I’m a fan of just about everything Noah Kagan and AppSumo do. You know how some people are just cool to be around (literally and digitally)? He’s kind of that guy; just good energy, makes you remember the time before the weight of the world crushed your spirit.
He and his team came up with this great product free product called Twilighter. It’s super easy to install and it allows readers the chance to highlight with their cursor anything in a blog post and tweet it out. So, for instance, if you wanted to select this sentence: Brendan is pretty rad. You could tweet it out. The idea is that it drives more traffic to the site, but also allows people to tweet out little nuggets straight from the post. Go on. Try it.

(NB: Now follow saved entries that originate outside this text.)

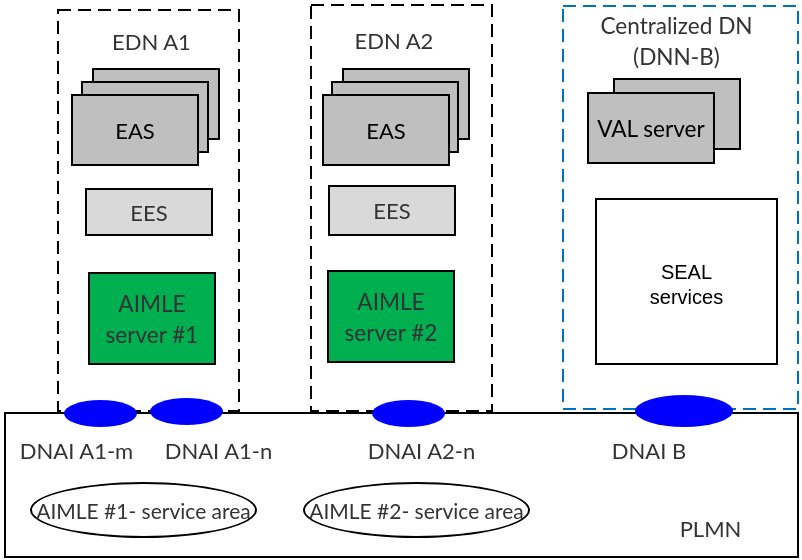
<!DOCTYPE html>
<html lang="en">
<head>
<meta charset="utf-8">
<title>AIMLE edge deployment</title>
<style>
:root {
  --ink: #000;
  --label: #333;
  --paper: #fff;
  --server: #bfbfbf;
  --enabler: #d9d9d9;
  --aimle: #00b050;
  --access: #00f;
  --central: #0070c0;
}
* { box-sizing: border-box; }
html, body { margin: 0; overflow: hidden; }
.diagram {
  position: relative;
  width: 802px;
  height: 560px;
  overflow: hidden;
  background: var(--paper);
  color: var(--label);
  font: 22px/31px Lato, "Open Sans", sans-serif;
}
.zones { position: absolute; inset: 0; }
.zones rect { fill: none; stroke: var(--ink); stroke-width: 2; stroke-dasharray: 13 7; }
.zones .central { stroke: var(--central); }
.node, .access {
  position: absolute;
  left: var(--x);
  top: var(--y);
  width: var(--w);
  height: var(--h);
}
.node {
  display: flex;
  align-items: center;
  justify-content: center;
  border: 2px solid var(--ink);
  text-align: center;
  white-space: nowrap;
}
.server { --w: 128px; --h: 72px; background: var(--server); color: var(--ink); }
.enabler { --w: 128px; background: var(--enabler); }
.aimle { --w: 128px; --h: 93px; background: var(--aimle); font-size: 22.6px; }
.seal { background: var(--paper); color: var(--ink); font: 20px/25px "Liberation Sans", Arial, sans-serif; padding-bottom: 0; padding-top: 6px; }
.plmn { background: var(--paper); }
.area { --w: 227px; --h: 56px; border-radius: 50%; font-size: 21px; }
.access { --w: 73px; --h: 27px; border-radius: 50%; background: var(--access); }
.label {
  position: absolute;
  left: var(--x);
  top: var(--y);
  transform: translate(-50%, -50%);
  text-align: center;
  white-space: nowrap;
}
</style>
</head>
<body>
<main class="diagram">
  <div class="node plmn" style="--x:4px;--y:412px;--w:795px;--h:146px"></div>

  <svg class="zones" width="802" height="560" viewBox="0 0 802 560" aria-hidden="true">
    <rect x="58" y="10" width="181" height="401"/>
    <rect x="311" y="5" width="181" height="406"/>
    <rect class="central" x="563" y="6" width="235" height="403"/>
  </svg>

  <section aria-label="EDN A1">
    <div class="label" style="--x:151.5px;--y:41px">EDN A1</div>
    <div class="node server" style="--x:92px;--y:68px"></div>
    <div class="node server" style="--x:81px;--y:81px"></div>
    <div class="node server" style="--x:71px;--y:94px">EAS</div>
    <div class="node enabler" style="--x:85px;--y:188px;--h:48px">EES</div>
    <div class="node aimle" style="--x:88px;--y:272px">AIMLE<br>server #1</div>
  </section>

  <section aria-label="EDN A2">
    <div class="label" style="--x:394px;--y:40px">EDN A2</div>
    <div class="node server" style="--x:342px;--y:68px"></div>
    <div class="node server" style="--x:331px;--y:81px"></div>
    <div class="node server" style="--x:322px;--y:94px">EAS</div>
    <div class="node enabler" style="--x:328px;--y:185px;--h:51px">EES</div>
    <div class="node aimle" style="--x:327px;--y:270px">AIMLE<br>server #2</div>
  </section>

  <section aria-label="Centralized DN">
    <div class="label" style="--x:676.5px;--y:41px;font-size:22.6px">Centralized DN<br>(DNN-B)</div>
    <div class="node server" style="--x:613px;--y:78px"></div>
    <div class="node server" style="--x:587px;--y:92px;font-size:22.6px">VAL server</div>
    <div class="node seal" style="--x:595px;--y:198px;--w:183px;--h:167px">SEAL<br>services</div>
  </section>

  <section aria-label="PLMN">
    <div class="access" style="--x:64px;--y:400px"></div>
    <div class="access" style="--x:150px;--y:398px"></div>
    <div class="access" style="--x:372px;--y:400px"></div>
    <div class="access" style="--x:635px;--y:395px;--w:98px;--h:32px"></div>
    <div class="label" style="--x:76.5px;--y:450px">DNAI A1-m</div>
    <div class="label" style="--x:218.5px;--y:450px">DNAI A1-n</div>
    <div class="label" style="--x:421.5px;--y:450px">DNAI A2-n</div>
    <div class="label" style="--x:649px;--y:450px">DNAI B</div>
    <div class="node area" style="--x:30px;--y:482px">AIMLE #1- service area</div>
    <div class="node area" style="--x:303px;--y:482px">AIMLE #2- service area</div>
    <div class="label" style="--x:710.5px;--y:528px">PLMN</div>
  </section>
</main>
</body>
</html>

The same applies to y’all with websites/blogs. I have an incredibly small following (I love you all for being part of the gang!), but because authors of all kinds, especially nonfictionists like moi, need traffic and platform, this tool is a big help. Getting traffic is a must and a constant struggle. Like this:
Am I right?

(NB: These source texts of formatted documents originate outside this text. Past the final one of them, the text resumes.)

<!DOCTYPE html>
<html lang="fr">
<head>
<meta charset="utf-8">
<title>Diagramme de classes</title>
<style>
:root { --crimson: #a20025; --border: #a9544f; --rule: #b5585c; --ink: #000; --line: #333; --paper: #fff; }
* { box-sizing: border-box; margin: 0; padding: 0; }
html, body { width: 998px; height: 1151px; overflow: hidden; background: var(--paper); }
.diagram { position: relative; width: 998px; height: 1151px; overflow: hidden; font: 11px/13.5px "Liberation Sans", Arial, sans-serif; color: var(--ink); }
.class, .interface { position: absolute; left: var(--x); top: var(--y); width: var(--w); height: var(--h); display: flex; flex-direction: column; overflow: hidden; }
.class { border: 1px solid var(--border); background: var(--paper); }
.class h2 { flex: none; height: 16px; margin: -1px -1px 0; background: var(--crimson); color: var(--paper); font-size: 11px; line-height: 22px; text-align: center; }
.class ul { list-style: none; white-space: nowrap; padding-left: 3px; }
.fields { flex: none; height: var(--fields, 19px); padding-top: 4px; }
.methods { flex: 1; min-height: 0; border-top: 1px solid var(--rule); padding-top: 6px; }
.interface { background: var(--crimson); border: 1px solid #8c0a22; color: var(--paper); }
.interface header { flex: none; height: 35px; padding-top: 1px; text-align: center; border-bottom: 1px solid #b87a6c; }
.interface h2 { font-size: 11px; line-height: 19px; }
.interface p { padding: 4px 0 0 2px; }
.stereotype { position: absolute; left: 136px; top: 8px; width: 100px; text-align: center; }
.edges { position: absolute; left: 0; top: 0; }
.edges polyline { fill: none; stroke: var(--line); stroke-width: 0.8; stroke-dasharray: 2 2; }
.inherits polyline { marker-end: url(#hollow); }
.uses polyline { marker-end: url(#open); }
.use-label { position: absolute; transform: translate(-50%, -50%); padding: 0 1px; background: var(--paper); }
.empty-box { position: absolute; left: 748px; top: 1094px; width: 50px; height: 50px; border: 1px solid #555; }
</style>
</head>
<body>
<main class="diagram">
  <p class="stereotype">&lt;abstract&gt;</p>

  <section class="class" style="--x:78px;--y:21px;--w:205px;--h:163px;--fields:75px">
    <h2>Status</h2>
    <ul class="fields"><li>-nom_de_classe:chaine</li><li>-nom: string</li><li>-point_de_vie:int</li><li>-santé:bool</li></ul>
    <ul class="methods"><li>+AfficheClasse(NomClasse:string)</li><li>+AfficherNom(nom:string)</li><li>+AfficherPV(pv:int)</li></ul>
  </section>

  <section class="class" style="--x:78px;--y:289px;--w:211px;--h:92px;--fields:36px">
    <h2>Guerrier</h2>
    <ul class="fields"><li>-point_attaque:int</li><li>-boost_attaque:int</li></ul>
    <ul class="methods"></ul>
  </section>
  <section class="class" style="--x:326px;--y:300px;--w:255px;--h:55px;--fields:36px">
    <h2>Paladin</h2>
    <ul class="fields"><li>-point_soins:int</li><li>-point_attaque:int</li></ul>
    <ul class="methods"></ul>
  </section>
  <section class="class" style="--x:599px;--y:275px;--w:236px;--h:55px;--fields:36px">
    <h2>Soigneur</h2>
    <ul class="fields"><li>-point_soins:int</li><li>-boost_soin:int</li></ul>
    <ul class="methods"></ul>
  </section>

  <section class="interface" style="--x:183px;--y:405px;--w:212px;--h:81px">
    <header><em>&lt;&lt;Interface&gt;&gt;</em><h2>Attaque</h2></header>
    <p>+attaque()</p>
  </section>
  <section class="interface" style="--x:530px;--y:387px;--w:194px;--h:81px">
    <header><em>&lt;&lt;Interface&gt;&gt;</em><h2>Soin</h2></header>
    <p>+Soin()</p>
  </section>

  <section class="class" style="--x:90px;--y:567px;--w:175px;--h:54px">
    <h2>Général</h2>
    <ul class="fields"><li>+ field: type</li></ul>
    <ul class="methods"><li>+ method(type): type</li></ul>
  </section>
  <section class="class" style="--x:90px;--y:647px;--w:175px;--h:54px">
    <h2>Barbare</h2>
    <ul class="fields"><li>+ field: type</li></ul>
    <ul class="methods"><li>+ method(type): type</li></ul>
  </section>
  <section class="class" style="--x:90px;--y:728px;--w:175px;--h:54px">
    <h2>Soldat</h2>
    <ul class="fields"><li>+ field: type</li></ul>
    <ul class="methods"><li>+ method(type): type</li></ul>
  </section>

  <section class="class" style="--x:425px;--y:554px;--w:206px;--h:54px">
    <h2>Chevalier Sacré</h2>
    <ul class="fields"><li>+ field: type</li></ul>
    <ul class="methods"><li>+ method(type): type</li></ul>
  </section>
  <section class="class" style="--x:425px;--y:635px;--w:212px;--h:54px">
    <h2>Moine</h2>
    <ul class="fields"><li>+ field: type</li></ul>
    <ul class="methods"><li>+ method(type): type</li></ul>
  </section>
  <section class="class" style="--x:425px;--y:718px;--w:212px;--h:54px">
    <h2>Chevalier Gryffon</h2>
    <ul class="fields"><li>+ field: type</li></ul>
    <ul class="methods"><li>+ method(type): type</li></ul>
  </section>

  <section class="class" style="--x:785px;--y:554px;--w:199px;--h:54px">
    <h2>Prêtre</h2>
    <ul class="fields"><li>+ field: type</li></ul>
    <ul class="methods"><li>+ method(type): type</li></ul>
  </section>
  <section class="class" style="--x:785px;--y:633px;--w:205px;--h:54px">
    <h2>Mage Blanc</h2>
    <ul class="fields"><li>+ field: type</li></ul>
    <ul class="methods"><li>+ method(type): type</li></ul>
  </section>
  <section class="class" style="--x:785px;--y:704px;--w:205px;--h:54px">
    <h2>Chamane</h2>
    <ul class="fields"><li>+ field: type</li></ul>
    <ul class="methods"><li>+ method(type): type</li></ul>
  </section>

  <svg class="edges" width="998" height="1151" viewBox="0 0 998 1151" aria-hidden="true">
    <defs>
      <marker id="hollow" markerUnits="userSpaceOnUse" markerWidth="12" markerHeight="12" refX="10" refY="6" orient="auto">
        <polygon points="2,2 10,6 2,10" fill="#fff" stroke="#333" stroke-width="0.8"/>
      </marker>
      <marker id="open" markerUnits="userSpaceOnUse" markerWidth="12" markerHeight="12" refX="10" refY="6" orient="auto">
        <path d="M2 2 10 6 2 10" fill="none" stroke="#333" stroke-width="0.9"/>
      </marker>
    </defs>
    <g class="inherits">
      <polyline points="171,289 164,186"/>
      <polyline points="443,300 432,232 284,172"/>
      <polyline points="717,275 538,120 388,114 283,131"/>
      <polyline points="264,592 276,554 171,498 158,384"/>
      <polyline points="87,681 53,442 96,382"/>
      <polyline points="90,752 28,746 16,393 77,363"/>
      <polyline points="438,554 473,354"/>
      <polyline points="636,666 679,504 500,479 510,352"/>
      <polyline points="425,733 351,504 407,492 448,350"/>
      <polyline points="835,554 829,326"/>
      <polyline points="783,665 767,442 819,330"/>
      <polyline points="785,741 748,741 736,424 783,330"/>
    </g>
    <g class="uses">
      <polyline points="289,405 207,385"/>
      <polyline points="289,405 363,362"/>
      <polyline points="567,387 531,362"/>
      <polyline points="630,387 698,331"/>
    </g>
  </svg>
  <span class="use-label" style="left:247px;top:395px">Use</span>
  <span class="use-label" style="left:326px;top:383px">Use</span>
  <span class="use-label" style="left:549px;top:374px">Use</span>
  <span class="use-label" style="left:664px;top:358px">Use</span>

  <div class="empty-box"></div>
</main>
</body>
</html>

That’s been my experience trying to get people to jam with me at my little blog devoted to nonfiction, reading, reporting, and my subsidiary affiliation, Donutarium ( launching summer 2014!).
So, go to www.sumome.com. Watch the short video. And get Twilighter embedded on your site so people can Twilight to their heart’s content … without the vampires, of course.
Sign up for the posts via newsletter in the right margin and ‘like’ my author page on Facebook. I’m not gonna beg
It’s no secret. Pixar, the heavyweight that brings us such awesome flicks as “Up”, “Ratatouille”, and “Wall-E”, has had its 22 Rules of Storytelling available online for a few years now. Some people blog about them, some people make imgurs, some people made a poster. I found this with Dug right in the middle.
I printed out this little poster and taped it above my work space. It’s more applicable to fiction, certainly, because like Rule No. 19: Coincidences that get characters into trouble are great. Coincidences that get them out of it is cheating.
But they are ALL elements of story that are embedded in the consumer, whether they know it or not. People seek these rules on an intrinsic level. As a writer of nonfiction, you can tune your antennae to situations that follow these rules and then report the hell out of them. Sports, my backdrop of choice, often has the elements of conflict woven into it.
You can’t argue with Pixar. Is there a bad Pixar movie? Is there an unwatchable one? They are funny, sad (I think most of them have made me cry on some level. Thanks “Up”. Thanks “Toy Story 3”.), triumphant and just plain fun.
I’m always looking for other media to help my storytelling and movies inspire me. May they inspire you.